                   things with affiliates. Financial firms also must disclose privacy policies and
                   practices for sharing information among banking, insurance and securities
                   affiliates.

                   But consumer groups and a bipartisan coalition led by Rep. Edward
                   Markey (D., Mass.) and Sens. Richard Shelby (R., Ala.) and Richard
                   Bryan (D., Nev.), said that the committee and the White House had caved
                   in to special interests. They vowed to push separate legislation beefing up
                   safeguards for consumers' financial information. "This is a travesty," said
                   Mr. Bryan. "The complete lack of adequate protections is simply
                   unacceptable."

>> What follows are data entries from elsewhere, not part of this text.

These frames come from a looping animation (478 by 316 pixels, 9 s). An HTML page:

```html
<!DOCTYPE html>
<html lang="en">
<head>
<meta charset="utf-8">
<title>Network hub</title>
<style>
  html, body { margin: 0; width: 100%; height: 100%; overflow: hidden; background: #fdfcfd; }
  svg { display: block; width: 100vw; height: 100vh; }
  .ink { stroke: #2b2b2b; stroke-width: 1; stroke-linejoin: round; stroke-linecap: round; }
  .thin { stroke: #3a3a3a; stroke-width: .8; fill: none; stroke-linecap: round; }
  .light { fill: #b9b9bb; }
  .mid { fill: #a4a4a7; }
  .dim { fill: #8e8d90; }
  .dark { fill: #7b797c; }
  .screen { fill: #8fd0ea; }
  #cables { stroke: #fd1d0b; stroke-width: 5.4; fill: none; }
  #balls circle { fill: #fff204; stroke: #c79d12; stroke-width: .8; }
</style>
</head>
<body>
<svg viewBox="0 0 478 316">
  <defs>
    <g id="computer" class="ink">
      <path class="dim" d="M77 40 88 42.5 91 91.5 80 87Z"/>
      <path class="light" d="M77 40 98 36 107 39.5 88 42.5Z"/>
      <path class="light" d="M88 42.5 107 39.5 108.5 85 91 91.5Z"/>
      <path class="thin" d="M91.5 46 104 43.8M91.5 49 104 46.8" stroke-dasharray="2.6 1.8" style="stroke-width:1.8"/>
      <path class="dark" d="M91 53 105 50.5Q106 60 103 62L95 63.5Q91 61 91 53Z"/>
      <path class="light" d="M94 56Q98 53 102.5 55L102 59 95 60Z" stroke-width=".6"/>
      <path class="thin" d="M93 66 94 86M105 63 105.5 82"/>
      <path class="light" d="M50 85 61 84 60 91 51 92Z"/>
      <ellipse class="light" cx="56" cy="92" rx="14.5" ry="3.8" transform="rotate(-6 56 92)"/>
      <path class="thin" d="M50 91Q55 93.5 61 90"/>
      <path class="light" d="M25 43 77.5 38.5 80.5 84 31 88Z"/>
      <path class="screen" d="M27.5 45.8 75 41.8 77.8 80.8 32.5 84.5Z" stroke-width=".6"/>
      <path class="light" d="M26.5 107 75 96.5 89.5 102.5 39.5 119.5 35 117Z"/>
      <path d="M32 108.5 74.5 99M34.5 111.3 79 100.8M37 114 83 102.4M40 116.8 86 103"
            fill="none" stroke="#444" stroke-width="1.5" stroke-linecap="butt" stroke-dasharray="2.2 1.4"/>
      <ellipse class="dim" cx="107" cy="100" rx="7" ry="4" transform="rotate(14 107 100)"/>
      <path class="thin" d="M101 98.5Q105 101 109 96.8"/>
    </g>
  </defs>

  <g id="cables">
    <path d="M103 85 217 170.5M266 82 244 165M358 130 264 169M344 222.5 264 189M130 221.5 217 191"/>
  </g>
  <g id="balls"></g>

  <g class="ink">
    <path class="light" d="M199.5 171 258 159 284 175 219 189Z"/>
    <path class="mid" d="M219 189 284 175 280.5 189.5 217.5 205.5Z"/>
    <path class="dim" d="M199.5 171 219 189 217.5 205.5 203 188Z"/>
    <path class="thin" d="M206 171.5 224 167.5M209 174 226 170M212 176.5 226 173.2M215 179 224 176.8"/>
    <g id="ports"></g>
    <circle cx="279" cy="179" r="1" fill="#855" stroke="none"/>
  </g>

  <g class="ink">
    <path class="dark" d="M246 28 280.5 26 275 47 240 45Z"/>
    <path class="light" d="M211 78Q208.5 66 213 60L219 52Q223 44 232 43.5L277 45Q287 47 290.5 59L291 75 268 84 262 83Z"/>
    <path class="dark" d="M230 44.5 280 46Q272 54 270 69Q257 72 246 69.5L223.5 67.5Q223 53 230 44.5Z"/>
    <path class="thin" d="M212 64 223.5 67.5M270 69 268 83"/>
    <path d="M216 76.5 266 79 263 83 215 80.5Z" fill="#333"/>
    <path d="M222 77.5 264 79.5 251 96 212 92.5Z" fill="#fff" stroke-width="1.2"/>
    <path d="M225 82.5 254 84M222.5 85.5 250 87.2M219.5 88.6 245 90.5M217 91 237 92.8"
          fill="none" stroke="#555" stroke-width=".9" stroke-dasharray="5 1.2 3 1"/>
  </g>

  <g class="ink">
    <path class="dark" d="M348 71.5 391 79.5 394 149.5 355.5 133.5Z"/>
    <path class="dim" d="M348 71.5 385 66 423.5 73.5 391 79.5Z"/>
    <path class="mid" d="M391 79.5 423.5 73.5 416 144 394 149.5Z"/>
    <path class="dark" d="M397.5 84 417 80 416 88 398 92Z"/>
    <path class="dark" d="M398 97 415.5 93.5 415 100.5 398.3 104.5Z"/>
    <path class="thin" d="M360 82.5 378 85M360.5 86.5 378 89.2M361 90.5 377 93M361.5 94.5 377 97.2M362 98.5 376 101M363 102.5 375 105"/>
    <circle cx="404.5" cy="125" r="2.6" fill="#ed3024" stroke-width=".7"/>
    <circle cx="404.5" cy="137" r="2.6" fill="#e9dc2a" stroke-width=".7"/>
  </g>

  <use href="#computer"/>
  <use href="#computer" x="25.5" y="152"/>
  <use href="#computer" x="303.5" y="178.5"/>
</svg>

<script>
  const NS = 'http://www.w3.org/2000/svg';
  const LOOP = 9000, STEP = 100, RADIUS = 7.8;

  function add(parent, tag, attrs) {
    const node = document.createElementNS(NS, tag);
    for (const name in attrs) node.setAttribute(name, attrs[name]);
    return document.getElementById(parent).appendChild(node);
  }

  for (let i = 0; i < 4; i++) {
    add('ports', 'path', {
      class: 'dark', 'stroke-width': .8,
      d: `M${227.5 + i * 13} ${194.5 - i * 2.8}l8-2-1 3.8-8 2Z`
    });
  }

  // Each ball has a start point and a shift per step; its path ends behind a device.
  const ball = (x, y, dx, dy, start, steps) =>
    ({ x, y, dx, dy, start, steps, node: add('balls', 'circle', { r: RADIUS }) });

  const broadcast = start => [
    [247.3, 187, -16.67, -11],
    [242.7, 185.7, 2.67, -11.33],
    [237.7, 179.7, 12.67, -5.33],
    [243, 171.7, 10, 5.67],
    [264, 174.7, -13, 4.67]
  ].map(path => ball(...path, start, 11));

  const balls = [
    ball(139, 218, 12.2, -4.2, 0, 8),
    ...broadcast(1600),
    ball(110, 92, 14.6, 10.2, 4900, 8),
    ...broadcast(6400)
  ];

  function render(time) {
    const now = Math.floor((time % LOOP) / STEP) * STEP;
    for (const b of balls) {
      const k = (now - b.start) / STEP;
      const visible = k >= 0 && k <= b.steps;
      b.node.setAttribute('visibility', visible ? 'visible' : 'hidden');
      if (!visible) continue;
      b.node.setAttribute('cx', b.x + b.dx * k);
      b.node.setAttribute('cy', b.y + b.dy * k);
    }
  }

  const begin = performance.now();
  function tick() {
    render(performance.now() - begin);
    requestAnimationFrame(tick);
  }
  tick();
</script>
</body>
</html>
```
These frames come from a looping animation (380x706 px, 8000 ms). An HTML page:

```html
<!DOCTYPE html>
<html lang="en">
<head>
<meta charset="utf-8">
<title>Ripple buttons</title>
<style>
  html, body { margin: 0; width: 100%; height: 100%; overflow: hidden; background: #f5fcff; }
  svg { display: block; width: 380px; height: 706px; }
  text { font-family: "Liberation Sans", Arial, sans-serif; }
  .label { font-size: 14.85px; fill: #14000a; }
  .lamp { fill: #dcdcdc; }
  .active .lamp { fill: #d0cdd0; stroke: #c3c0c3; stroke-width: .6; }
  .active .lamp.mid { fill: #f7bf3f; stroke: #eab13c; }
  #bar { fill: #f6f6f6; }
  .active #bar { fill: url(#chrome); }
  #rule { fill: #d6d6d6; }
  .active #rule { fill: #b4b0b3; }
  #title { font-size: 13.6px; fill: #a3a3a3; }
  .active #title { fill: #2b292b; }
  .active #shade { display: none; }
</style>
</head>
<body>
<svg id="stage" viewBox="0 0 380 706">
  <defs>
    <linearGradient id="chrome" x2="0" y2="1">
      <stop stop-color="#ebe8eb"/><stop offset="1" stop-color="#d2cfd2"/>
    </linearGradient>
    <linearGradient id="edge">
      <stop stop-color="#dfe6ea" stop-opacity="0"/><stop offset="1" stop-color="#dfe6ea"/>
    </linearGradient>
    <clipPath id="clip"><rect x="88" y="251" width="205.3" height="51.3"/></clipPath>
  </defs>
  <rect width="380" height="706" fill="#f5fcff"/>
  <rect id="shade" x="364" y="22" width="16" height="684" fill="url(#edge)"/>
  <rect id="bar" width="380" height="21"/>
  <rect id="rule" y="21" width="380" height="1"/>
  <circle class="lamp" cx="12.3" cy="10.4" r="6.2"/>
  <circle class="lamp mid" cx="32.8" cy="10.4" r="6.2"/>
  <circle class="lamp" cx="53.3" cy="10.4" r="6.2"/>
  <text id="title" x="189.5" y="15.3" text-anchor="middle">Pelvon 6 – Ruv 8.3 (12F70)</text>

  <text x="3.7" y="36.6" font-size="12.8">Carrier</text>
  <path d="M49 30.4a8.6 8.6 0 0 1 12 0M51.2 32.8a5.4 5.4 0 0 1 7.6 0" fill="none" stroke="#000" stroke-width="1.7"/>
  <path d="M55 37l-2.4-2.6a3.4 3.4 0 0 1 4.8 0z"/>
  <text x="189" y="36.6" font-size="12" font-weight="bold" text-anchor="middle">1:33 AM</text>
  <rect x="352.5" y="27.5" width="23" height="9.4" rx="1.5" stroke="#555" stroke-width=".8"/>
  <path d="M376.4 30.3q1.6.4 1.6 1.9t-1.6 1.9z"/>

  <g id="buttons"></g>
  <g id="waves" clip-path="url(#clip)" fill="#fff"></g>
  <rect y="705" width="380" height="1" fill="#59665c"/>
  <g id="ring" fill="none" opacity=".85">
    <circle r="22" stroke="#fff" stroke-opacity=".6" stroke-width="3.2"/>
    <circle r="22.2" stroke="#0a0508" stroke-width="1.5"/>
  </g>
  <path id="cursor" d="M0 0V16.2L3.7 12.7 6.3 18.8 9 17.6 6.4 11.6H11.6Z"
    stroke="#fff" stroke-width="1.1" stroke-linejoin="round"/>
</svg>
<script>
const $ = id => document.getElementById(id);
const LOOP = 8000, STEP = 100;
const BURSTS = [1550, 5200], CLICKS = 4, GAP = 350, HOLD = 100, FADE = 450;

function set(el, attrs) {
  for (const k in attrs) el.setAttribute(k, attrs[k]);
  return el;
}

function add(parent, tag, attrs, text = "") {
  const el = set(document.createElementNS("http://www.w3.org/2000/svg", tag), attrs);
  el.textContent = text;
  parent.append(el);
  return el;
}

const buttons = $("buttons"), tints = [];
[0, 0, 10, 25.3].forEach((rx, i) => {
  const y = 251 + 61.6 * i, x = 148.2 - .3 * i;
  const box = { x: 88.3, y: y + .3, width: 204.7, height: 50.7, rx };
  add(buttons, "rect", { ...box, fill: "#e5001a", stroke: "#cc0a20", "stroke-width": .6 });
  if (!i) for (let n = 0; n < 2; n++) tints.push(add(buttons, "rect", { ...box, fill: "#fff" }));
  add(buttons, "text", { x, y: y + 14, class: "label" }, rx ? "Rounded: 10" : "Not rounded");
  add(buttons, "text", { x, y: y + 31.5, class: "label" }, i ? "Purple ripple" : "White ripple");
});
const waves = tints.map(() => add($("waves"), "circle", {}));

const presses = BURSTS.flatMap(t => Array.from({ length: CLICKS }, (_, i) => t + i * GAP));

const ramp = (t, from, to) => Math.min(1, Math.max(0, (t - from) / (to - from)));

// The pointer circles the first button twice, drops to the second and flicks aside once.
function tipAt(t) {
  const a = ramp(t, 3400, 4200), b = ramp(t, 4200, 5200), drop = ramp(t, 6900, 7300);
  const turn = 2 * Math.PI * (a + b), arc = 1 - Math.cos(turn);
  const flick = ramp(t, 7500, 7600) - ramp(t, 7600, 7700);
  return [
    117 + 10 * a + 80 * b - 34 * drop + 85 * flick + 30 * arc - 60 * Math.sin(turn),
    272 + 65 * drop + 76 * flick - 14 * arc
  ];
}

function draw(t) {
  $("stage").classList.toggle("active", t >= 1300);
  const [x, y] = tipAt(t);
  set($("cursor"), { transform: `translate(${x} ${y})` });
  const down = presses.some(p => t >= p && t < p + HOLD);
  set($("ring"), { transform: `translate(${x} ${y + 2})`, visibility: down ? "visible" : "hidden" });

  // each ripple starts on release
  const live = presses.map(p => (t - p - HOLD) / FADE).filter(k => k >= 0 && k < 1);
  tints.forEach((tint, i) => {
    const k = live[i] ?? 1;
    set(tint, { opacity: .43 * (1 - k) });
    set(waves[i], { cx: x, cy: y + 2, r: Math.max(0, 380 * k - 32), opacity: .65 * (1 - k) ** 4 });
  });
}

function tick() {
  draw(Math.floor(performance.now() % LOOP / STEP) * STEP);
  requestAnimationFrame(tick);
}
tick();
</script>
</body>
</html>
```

                   Mr. Gramm and the Republicans also were dealt a setback when banking
                   interests, led by the American Bankers Association and the Independent
                   Community Bankers of America, won a major battle to close a loophole
                   that allowed nonfinancial companies to get into the banking business
                   through the back door by buying or chartering a so-called unitary thrift
                   holding company.

                   Of the 650 unitary thrifts, or thrifts with just one office, 27 are currently
                   owned by nonfinancial firms. Critics, including the White House, argued
                   that such a mixing of banking and commerce could encourage risky
                   lending, lead to crony capitalism and create unfair competition.

                   A Wal-Mart Stores Inc. proposal in June to buy a small Oklahoma savings
                   and loan association sent shivers through small-town bankers, who feared
                   their fate could be similar to that of local mom-and-pop retailers unable to
                   compete with the retail juggernaut. The bill would prohibit Wal-Mart from
                   buying or chartering a thrift and operating Wal-Mart-brand banking
                   operations in any of its 1,725 stores nationwide.

                   The bill would allow nonfinancial companies to operate only thrifts for
                   which they had sought charters before May 4 and would prohibit
                   nonfinancial companies from chartering or buying thrifts in the future.